Problem to solve> I'd like the entries reproduced exactly, with the images omitted.

[Stored data entries]
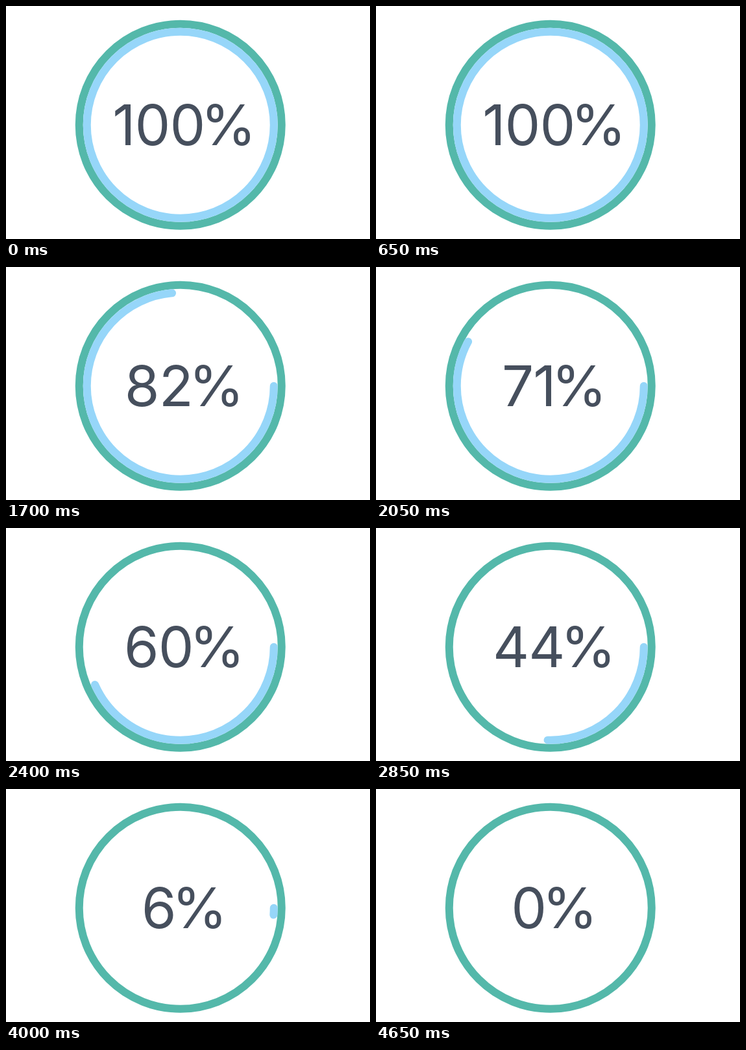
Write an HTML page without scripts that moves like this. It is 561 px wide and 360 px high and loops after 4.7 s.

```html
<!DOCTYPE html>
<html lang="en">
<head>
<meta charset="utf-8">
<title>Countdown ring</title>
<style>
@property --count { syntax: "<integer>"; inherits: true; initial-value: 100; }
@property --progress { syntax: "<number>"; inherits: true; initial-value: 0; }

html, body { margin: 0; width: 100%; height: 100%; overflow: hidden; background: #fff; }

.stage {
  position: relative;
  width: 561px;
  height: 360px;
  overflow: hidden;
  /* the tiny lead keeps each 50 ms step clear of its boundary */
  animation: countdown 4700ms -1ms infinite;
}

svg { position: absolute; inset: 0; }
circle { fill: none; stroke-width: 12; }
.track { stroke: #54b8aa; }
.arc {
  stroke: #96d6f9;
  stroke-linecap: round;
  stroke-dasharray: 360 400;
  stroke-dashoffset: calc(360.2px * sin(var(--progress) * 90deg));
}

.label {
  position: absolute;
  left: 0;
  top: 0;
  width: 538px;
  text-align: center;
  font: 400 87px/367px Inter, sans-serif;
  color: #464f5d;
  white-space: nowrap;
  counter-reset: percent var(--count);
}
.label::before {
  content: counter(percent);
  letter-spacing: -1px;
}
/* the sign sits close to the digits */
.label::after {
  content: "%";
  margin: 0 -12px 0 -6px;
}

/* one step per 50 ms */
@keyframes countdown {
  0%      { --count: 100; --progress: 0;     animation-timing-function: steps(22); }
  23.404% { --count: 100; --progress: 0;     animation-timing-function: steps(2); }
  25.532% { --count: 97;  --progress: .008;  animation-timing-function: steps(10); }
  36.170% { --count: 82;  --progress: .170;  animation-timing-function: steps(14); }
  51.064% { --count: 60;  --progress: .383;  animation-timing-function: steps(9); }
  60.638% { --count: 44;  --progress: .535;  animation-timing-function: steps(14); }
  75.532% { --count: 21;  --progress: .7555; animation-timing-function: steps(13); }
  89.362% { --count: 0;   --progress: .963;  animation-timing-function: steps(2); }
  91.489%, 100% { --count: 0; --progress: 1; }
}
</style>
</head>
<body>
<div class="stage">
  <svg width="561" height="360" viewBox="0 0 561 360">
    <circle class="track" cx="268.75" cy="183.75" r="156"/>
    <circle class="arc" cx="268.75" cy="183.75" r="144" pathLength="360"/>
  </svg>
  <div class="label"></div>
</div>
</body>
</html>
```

Task result>
Write an HTML page without scripts that moves like this. It is 561 px wide and 360 px high and loops after 4.7 s.

```html
<!DOCTYPE html>
<html lang="en">
<head>
<meta charset="utf-8">
<title>Countdown ring</title>
<style>
@property --count { syntax: "<integer>"; inherits: true; initial-value: 100; }
@property --progress { syntax: "<number>"; inherits: true; initial-value: 0; }

html, body { margin: 0; width: 100%; height: 100%; overflow: hidden; background: #fff; }

.stage {
  position: relative;
  width: 561px;
  height: 360px;
  overflow: hidden;
  /* the tiny lead keeps each 50 ms step clear of its boundary */
  animation: countdown 4700ms -1ms infinite;
}

svg { position: absolute; inset: 0; }
circle { fill: none; stroke-width: 12; }
.track { stroke: #54b8aa; }
.arc {
  stroke: #96d6f9;
  stroke-linecap: round;
  stroke-dasharray: 360 400;
  stroke-dashoffset: calc(360.2px * sin(var(--progress) * 90deg));
}

.label {
  position: absolute;
  left: 0;
  top: 0;
  width: 538px;
  text-align: center;
  font: 400 87px/367px Inter, sans-serif;
  color: #464f5d;
  white-space: nowrap;
  counter-reset: percent var(--count);
}
.label::before {
  content: counter(percent);
  letter-spacing: -1px;
}
/* the sign sits close to the digits */
.label::after {
  content: "%";
  margin: 0 -12px 0 -6px;
}

/* one step per 50 ms */
@keyframes countdown {
  0%      { --count: 100; --progress: 0;     animation-timing-function: steps(22); }
  23.404% { --count: 100; --progress: 0;     animation-timing-function: steps(2); }
  25.532% { --count: 97;  --progress: .008;  animation-timing-function: steps(10); }
  36.170% { --count: 82;  --progress: .170;  animation-timing-function: steps(14); }
  51.064% { --count: 60;  --progress: .383;  animation-timing-function: steps(9); }
  60.638% { --count: 44;  --progress: .535;  animation-timing-function: steps(14); }
  75.532% { --count: 21;  --progress: .7555; animation-timing-function: steps(13); }
  89.362% { --count: 0;   --progress: .963;  animation-timing-function: steps(2); }
  91.489%, 100% { --count: 0; --progress: 1; }
}
</style>
</head>
<body>
<div class="stage">
  <svg width="561" height="360" viewBox="0 0 561 360">
    <circle class="track" cx="268.75" cy="183.75" r="156"/>
    <circle class="arc" cx="268.75" cy="183.75" r="144" pathLength="360"/>
  </svg>
  <div class="label"></div>
</div>
</body>
</html>
```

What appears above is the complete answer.